"Far too few of [Texas's] high-school graduates are actually prepared to go to college," [Secretary of Education Arne] Duncan told Bloomberg's Al Hunt. " feel very, very badly [read bad] for the children there.
"With a linking verb such as is, feels, seems, or tastes, the predicate adjective bad is required, not the adverbial complement badly . . . ." Garner 81.
A Few Maybachs Isn't (read Aren't) Enough. (Jump headline, Wall Street Journal (wsj.com), August 8, 2011)
But a decade after Evans' [read Evans's] draft-night snub . . . . (From the same article)
"To form a singular possessive, add -'s to most singular nouns -- even those ending in -s, -ss, and -x (hence Jones's, Nichols's, witness's, Vitex's)." Garner 624. In fairness, journalism stylebooks typically favor Evans'. In this, journalism stylebooks are wrong.
Such political recognition is the beginning of the American system correcting [read American system's correcting] its mistakes. (Editorial, "A Downgrade Awakening," Wall Street Journal (wsj.com), August 9, 2011)
This is an old rule, all but dead, but let's salute it here.
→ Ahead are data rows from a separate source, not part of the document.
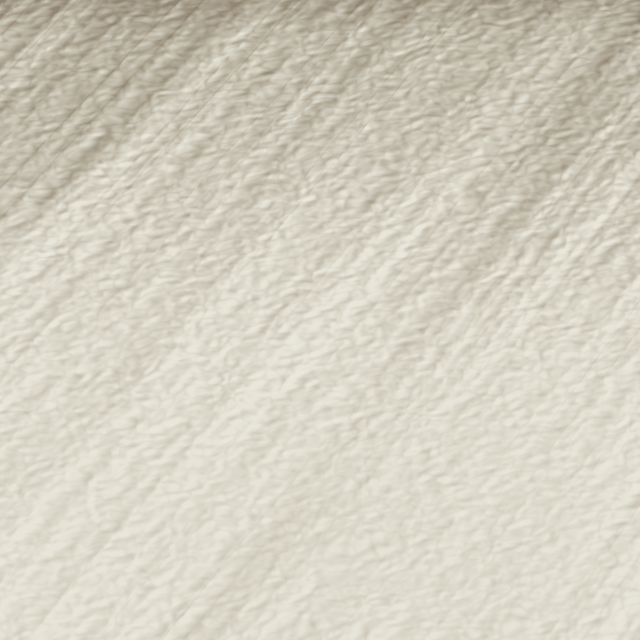
Give the GLSL for this texture, as a Shadertoy shader.

```glsl
// Pale cream grained leather under soft light, darkening toward the top edge.
// Long diagonal creases come from stretched noise; the fine tilted pebbling
// is a relief-lit noise height field joined with soft Voronoi cell borders.

#define DARK_TONE vec3(0.57, 0.525, 0.445)
#define LIGHT_TONE vec3(0.905, 0.897, 0.848)
#define CREASE_ANGLE 0.87
#define CREASE_FAN 0.15
#define GRAIN_ANGLE 0.3
#define CREASE_SCALE 47.0
#define GRAIN_SCALE vec2(52.0, 96.0)
#define CELL_SCALE vec2(40.0, 62.0)
#define CREASE_DEPTH 0.34
#define GRAIN_DEPTH 0.22
#define CELL_DEPTH 0.09

vec2 hash2(vec2 p) {
    vec3 q = fract(p.xyx * vec3(0.1031, 0.1030, 0.0973));
    q += dot(q, q.yzx + 33.33);
    return fract((q.xx + q.yz) * q.zy);
}

// Smooth value noise in -1..1
float noise(vec2 p) {
    vec2 i = floor(p), f = fract(p);
    f = f * f * (3.0 - 2.0 * f);
    float low = mix(hash2(i).x, hash2(i + vec2(1, 0)).x, f.x);
    float high = mix(hash2(i + vec2(0, 1)).x, hash2(i + vec2(1, 1)).x, f.x);
    return 2.0 * mix(low, high, f.y) - 1.0;
}

vec2 rotate(vec2 p, float angle) {
    float c = cos(angle), s = sin(angle);
    return vec2(c * p.x + s * p.y, c * p.y - s * p.x);
}

// Gap between the two nearest cell centres: 0 on a border
float cellGap(vec2 p) {
    vec2 i = floor(p), f = fract(p);
    float nearest = 8.0, second = 8.0;
    for (int y = -1; y <= 1; y++)
    for (int x = -1; x <= 1; x++) {
        vec2 cell = vec2(x, y);
        float d = length(cell + 0.1 + 0.8 * hash2(i + cell) - f);
        second = min(second, max(nearest, d));
        nearest = min(nearest, d);
    }
    return second - nearest;
}

// Long ridges: x runs along the crease, y across it
float creases(vec2 p) {
    float broad = noise(vec2(p.x * 0.7, p.y * CREASE_SCALE));
    float fine = noise(vec2(p.x * 1.2 + 7.0, p.y * CREASE_SCALE * 2.1 + 31.0));
    float groove = noise(vec2(p.x * 1.1 + 19.0, p.y * CREASE_SCALE * 0.8 + 57.0));
    float line = 1.0 - smoothstep(0.0, 0.24, abs(groove));
    return 0.42 * broad + 0.42 * fine - 0.36 * line + 0.09;
}

// Pebble height, tilted and stretched along the grain
float grainHeight(vec2 p) {
    return 0.6 * noise(p) + 0.4 * noise(p * vec2(1.9, 1.6) + 11.0);
}

void mainImage(out vec4 fragColor, in vec2 fragCoord) {
    vec2 uv = fragCoord / iResolution.xy;

    // Creases, closing slightly toward the top and fading in patches
    vec2 along = rotate(uv, CREASE_ANGLE);
    along.y *= 1.0 + CREASE_FAN * along.x;
    along.y += 0.004 * noise(uv * 1.8) + 0.0011 * noise(uv * 40.0);
    float crease = creases(along);
    float patches = 0.8 + 0.5 * noise(vec2(along.x * 1.6, along.y * 5.0) + 3.0);

    // Grain coordinates: finer with distance, broken up by the creases
    vec2 surface = vec2(uv.x, uv.y + 0.15 * uv.y * uv.y);
    vec2 grain = rotate(surface, GRAIN_ANGLE);
    grain += 0.006 * vec2(noise(uv * 24.0), noise(uv * 24.0 + 40.0));
    grain.x += 0.01 * crease;

    vec2 g = grain * GRAIN_SCALE;
    float relief = grainHeight(g) - grainHeight(g + vec2(-0.35, 0.6));
    float border = 1.0 - smoothstep(0.0, 0.45, cellGap(grain * CELL_SCALE));

    // Broad light: bright below, shaded above and to the upper left
    float shade = 0.925 - 0.38 * smoothstep(0.35, 1.03, uv.y)
                - 0.06 * uv.y * (1.0 - uv.x)
                - 0.26 * smoothstep(0.93, 1.02, uv.y)
                + 0.03 * noise(uv * 2.7 + 5.0);
    float contrast = mix(0.6, 1.25, smoothstep(0.1, 0.95, uv.y));

    float tone = shade + contrast * (CREASE_DEPTH * crease * patches
               + GRAIN_DEPTH * relief - CELL_DEPTH * (border - 0.35));

    // Soft shoulder keeps highlights creamy
    tone = min(tone, 0.95) + 0.09 * (1.0 - exp(-11.0 * max(tone - 0.95, 0.0)));
    fragColor = vec4(mix(DARK_TONE, LIGHT_TONE, max(tone, 0.0)), 1.0);
}
```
Correcting its mistakes is a gerund phrase -- a noun form constructed on the verb correct. If this had been an ordinary noun, we would all agree that the possessive case was appropriate: the American system's constitutional design. Since the gerund phrase operates as a noun, it also requires -- in theory, though rarely in practice -- the possessive case.
ERCOT officials have been reluctant to allow wholesale power prices to surge for significant periods of time [read for significant periods], however, in part because of the backlash against past spikes. (Tom Fowler, "More woes loom for electric grid," Houston Chronicle (chron.com), August 25, 2011)
Garner classifies this under verbosity. "Period of time is usualy unnecessary in place of either period or time." (Garner 599). I call it redundancy because period in this context means a portion or interval of time. So significant period of time translates as significant portion or interval of time of time.
And while we're on this sentence, some editor should have asked, "What kind of backlash?" Public backlash?
"Far too few of [Texas's] high-school graduates are actually prepared to go to college," [Secretary of Education Arne] Duncan told Bloomberg's Al Hunt. " feel very, very badly [read bad; omit very, very] for the children there.
"This intensifier [very], which functions both as an adjective and an adverb, surfaces repeatedly in flabby writing. In almost every context in which it appears, its omission would result in at most a negligible loss." Garner 816.
THREE THINGS are too wonderful for me; four I do not understand: the way of an eagle in the sky, the way of a serpent on a rock, the way of a ship on the high seas, and the way of a man with a virgin (Proverbs 30:18-19 (ESV).